Task prompt: Copy out, from the entries below, each line that holds the string "define".

Source texts of formatted documents
__________
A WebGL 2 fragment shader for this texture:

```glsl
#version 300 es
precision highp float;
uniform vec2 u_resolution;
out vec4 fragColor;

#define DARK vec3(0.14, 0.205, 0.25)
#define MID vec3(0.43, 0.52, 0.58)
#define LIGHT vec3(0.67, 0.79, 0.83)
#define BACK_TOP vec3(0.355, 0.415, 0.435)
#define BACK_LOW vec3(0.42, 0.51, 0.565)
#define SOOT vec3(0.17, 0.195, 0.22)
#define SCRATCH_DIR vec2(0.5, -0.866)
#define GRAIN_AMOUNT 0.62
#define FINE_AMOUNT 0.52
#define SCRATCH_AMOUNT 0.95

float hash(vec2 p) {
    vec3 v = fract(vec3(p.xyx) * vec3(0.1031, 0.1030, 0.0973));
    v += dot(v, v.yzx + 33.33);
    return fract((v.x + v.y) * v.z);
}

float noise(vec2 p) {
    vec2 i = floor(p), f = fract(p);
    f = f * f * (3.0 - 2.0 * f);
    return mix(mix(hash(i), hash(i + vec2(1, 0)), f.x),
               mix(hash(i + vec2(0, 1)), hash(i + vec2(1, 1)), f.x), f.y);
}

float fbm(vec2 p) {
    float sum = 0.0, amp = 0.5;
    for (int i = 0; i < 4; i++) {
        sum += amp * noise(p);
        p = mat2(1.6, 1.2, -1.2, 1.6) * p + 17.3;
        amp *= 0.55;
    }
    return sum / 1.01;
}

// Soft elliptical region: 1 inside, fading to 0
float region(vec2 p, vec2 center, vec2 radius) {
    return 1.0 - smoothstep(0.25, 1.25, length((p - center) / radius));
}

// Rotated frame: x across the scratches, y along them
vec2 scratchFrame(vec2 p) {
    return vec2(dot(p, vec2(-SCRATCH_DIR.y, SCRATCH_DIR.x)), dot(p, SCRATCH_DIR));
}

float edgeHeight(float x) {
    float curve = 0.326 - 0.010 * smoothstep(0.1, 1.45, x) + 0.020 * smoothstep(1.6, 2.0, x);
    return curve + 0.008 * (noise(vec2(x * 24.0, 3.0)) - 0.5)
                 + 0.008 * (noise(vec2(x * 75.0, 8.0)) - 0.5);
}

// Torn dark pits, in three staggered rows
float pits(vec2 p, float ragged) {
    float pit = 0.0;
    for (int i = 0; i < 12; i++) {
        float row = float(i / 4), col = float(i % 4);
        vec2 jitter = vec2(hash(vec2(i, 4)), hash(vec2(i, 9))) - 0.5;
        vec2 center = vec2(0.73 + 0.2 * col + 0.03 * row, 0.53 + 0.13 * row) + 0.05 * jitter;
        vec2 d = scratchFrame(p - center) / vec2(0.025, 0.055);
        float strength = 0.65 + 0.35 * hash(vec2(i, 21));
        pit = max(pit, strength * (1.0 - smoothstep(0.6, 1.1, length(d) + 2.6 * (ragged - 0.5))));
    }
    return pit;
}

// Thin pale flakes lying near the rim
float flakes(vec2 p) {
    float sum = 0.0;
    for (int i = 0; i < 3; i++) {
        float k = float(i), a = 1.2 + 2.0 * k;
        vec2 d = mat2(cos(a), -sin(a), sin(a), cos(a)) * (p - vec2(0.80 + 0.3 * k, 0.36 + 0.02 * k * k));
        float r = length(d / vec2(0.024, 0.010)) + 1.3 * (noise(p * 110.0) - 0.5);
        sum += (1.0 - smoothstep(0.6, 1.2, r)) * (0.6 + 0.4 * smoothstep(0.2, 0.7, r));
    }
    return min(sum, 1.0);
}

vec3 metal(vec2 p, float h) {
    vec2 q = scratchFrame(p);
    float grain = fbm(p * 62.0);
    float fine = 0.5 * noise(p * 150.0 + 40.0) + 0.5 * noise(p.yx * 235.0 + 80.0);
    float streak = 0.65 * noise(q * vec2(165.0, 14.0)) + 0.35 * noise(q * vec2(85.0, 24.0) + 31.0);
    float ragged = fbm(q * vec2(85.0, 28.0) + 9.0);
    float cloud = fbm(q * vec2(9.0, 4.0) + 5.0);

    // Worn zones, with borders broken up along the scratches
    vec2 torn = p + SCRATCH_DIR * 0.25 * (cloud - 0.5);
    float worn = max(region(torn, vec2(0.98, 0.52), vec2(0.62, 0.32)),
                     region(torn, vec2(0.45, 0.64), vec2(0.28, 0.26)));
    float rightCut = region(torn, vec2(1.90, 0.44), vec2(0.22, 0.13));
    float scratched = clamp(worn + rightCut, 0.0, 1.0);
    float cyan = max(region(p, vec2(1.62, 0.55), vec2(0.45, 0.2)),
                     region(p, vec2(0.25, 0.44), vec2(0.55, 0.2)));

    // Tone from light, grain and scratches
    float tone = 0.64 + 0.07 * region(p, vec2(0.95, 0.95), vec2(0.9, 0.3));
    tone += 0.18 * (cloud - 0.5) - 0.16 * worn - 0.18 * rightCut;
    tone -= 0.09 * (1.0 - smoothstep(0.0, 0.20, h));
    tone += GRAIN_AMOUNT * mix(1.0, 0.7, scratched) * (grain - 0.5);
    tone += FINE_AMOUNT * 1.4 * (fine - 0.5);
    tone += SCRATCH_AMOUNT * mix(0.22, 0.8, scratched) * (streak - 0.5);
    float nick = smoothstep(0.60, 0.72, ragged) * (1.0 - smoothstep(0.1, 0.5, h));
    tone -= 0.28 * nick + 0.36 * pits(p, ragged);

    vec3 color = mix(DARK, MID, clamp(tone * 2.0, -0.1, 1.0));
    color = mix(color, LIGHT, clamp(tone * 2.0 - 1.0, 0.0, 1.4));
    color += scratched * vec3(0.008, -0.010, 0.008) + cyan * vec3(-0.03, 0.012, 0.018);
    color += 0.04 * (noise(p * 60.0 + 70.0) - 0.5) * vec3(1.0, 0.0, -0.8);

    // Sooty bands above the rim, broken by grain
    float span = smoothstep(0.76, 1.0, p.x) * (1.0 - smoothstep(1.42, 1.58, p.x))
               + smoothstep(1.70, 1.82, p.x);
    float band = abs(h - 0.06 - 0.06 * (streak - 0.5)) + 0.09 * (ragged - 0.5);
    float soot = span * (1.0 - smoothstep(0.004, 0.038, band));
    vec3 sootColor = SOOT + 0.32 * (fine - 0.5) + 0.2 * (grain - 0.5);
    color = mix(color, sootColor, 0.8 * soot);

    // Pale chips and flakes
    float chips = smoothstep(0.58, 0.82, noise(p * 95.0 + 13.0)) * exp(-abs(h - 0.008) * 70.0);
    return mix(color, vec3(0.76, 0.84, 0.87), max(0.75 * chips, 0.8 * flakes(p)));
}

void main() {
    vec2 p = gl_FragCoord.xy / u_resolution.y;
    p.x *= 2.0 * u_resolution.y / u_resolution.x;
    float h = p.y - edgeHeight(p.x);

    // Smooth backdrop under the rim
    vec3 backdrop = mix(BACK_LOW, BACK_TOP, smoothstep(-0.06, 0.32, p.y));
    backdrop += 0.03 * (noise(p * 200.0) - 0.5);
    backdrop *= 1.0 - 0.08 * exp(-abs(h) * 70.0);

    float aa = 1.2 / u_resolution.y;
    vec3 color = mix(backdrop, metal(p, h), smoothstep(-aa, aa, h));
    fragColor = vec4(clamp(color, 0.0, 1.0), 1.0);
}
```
__________
Response to this task:
#define DARK vec3(0.14, 0.205, 0.25)
#define MID vec3(0.43, 0.52, 0.58)
#define LIGHT vec3(0.67, 0.79, 0.83)
#define BACK_TOP vec3(0.355, 0.415, 0.435)
#define BACK_LOW vec3(0.42, 0.51, 0.565)
#define SOOT vec3(0.17, 0.195, 0.22)
#define SCRATCH_DIR vec2(0.5, -0.866)
#define GRAIN_AMOUNT 0.62
#define FINE_AMOUNT 0.52
#define SCRATCH_AMOUNT 0.95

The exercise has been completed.